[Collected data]
-*-*-

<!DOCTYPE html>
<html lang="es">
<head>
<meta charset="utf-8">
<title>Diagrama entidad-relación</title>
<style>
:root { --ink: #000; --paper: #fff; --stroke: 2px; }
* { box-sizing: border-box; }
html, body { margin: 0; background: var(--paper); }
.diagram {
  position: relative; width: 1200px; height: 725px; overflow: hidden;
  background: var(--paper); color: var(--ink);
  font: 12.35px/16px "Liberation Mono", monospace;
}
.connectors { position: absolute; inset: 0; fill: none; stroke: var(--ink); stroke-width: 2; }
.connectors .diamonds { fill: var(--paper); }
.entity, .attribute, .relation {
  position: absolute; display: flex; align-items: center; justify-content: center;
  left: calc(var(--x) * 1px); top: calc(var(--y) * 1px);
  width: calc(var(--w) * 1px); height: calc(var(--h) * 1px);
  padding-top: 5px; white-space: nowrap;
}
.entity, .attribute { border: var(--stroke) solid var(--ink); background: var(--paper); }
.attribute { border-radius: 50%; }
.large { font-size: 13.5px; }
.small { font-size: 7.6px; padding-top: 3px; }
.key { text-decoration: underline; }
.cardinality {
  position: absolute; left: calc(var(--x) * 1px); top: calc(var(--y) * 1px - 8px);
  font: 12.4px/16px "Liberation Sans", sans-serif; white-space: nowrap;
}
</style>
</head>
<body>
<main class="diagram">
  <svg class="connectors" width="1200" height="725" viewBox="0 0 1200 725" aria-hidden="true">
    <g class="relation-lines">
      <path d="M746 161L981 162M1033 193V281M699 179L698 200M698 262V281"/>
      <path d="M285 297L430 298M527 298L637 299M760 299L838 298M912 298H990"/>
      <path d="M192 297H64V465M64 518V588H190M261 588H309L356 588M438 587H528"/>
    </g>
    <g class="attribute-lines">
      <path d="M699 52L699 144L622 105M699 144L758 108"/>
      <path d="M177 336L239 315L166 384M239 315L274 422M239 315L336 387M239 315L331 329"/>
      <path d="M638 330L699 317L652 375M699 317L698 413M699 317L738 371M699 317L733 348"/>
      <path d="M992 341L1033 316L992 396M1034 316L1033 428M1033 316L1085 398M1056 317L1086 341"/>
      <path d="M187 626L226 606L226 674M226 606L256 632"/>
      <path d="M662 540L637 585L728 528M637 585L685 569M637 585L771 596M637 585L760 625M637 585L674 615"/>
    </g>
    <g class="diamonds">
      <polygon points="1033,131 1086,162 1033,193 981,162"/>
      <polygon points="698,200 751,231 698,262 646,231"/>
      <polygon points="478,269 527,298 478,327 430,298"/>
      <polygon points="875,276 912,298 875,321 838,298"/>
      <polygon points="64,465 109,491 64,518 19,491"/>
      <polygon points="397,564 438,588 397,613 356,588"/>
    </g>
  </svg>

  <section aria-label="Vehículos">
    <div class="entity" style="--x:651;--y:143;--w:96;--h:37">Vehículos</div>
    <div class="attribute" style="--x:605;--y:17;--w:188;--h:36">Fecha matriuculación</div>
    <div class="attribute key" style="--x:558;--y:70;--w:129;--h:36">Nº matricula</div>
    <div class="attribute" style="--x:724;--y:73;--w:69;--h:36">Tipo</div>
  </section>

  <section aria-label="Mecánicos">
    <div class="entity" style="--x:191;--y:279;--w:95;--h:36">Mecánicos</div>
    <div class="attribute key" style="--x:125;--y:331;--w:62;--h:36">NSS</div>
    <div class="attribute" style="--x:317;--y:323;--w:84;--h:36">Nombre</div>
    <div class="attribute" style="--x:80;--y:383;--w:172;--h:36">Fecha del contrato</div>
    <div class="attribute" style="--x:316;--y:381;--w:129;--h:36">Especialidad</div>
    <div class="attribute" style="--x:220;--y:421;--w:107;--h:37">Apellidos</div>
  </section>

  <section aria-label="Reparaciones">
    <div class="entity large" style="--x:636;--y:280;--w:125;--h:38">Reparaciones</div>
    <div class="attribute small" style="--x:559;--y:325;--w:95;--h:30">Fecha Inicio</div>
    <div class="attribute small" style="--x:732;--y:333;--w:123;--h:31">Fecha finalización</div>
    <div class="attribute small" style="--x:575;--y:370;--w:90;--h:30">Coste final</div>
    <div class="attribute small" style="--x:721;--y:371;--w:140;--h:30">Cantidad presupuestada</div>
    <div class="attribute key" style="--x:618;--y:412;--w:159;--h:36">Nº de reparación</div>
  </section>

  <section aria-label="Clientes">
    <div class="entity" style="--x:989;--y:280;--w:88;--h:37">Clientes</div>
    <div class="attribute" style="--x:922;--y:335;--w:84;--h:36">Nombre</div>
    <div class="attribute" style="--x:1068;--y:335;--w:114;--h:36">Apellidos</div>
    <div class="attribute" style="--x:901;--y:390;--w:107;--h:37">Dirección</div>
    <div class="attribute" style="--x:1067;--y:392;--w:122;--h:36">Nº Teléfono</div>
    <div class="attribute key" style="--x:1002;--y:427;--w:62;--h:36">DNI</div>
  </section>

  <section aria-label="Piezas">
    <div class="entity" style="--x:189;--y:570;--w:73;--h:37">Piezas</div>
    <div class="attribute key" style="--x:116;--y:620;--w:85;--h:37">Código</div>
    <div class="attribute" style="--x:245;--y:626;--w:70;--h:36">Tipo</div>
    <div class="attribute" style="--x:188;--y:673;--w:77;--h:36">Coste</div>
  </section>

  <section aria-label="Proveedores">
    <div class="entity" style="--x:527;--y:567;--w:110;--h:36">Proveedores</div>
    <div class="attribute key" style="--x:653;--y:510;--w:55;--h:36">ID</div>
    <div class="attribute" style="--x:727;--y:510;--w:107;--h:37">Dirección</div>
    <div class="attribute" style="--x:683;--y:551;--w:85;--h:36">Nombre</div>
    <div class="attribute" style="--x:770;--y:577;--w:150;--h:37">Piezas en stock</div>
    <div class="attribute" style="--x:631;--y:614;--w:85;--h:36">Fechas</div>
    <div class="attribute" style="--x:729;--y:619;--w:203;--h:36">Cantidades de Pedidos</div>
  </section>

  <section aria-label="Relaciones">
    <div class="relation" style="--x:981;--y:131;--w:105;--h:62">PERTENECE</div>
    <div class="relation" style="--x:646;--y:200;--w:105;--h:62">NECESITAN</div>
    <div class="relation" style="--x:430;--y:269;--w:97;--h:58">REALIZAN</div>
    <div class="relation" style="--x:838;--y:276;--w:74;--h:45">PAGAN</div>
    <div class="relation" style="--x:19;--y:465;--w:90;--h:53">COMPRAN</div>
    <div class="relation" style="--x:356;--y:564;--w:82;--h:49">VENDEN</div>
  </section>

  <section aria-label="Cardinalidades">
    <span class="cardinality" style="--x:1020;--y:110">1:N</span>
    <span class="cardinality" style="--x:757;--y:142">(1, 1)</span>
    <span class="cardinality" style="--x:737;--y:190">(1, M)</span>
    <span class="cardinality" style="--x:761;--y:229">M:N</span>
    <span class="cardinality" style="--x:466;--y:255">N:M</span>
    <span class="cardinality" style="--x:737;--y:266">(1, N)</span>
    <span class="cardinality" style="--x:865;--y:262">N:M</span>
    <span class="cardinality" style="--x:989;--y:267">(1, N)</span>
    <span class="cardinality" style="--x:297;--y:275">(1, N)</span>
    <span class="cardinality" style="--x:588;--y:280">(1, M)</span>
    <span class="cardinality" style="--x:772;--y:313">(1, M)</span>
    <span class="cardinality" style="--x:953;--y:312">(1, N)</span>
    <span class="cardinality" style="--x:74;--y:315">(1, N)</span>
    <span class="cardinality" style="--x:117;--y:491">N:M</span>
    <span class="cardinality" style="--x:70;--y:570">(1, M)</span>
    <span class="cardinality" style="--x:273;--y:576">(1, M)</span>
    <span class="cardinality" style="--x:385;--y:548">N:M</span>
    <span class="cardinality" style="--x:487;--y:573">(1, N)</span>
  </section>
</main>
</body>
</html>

-*-*-

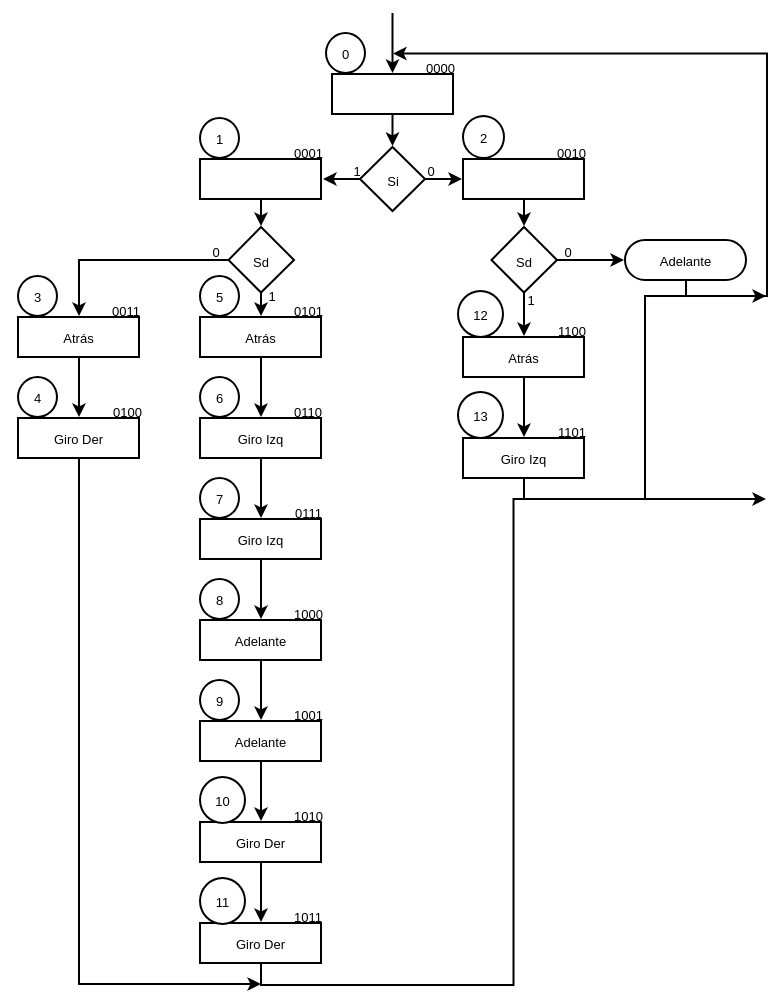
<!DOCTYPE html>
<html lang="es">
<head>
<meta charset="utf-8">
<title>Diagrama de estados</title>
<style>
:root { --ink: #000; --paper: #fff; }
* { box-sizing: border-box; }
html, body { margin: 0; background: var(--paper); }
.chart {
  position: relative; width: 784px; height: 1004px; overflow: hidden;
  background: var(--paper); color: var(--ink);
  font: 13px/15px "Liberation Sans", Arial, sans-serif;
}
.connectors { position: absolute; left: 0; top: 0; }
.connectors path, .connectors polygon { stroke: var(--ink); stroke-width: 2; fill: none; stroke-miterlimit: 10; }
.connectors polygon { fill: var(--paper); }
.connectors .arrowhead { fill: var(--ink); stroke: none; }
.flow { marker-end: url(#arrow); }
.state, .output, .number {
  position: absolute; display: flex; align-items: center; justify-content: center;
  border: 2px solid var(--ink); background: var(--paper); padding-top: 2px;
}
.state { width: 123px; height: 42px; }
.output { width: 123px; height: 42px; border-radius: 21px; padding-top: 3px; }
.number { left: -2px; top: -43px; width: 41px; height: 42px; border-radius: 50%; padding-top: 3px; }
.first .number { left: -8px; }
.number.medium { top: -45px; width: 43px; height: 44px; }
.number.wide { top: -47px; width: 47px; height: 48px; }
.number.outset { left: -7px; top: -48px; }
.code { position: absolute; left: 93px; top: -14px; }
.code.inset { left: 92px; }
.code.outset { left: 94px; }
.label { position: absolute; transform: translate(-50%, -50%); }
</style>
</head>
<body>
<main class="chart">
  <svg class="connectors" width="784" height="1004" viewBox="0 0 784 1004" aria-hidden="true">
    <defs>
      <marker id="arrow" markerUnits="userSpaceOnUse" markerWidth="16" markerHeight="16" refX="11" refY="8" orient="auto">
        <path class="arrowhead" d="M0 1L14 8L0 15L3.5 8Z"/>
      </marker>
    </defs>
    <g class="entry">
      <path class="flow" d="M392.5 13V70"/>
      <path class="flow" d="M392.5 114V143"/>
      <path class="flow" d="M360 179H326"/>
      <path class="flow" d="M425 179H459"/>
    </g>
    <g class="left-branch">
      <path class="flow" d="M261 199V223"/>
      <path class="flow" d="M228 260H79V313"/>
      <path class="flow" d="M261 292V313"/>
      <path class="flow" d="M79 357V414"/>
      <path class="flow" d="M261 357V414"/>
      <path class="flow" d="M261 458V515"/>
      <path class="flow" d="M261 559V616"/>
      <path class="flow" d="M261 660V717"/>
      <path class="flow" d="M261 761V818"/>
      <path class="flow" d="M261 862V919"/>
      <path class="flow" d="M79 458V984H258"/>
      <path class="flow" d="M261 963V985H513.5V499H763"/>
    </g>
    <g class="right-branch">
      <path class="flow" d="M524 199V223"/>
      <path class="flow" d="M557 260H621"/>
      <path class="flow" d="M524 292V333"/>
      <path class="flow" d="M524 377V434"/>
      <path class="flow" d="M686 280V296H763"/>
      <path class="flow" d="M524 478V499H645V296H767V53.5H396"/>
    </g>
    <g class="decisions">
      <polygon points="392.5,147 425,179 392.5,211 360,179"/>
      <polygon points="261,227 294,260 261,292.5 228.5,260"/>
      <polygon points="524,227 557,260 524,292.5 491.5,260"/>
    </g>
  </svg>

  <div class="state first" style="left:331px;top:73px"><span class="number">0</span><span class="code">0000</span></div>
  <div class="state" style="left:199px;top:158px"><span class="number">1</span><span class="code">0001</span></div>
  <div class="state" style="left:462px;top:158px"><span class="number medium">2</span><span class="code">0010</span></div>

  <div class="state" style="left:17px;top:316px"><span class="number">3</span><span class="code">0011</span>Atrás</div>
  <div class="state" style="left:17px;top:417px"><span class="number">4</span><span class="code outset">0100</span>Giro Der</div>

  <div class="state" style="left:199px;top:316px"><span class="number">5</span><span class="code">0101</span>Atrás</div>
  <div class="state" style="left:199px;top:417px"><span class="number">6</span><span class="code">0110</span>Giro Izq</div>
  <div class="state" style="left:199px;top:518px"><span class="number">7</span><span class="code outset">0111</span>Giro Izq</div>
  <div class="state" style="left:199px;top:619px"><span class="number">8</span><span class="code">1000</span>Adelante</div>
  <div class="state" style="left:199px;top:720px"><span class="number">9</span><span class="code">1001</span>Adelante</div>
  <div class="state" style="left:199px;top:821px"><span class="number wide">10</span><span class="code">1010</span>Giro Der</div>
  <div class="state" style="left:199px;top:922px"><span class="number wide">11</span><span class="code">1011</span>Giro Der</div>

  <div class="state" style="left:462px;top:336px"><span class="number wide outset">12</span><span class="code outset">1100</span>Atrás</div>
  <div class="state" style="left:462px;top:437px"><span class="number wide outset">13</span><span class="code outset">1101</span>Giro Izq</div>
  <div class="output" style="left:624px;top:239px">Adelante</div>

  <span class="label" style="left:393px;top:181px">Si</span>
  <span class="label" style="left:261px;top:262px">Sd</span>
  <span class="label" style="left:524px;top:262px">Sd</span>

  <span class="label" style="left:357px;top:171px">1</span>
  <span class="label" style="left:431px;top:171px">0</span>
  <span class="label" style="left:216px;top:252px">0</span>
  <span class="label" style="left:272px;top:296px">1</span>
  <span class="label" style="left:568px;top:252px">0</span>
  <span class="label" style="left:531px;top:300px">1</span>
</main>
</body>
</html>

-*-*-

• [Exercise brief]:
Only the number is wanted: how many lines in the preceding entries hold the string "outset"?

• [Answer space]:
6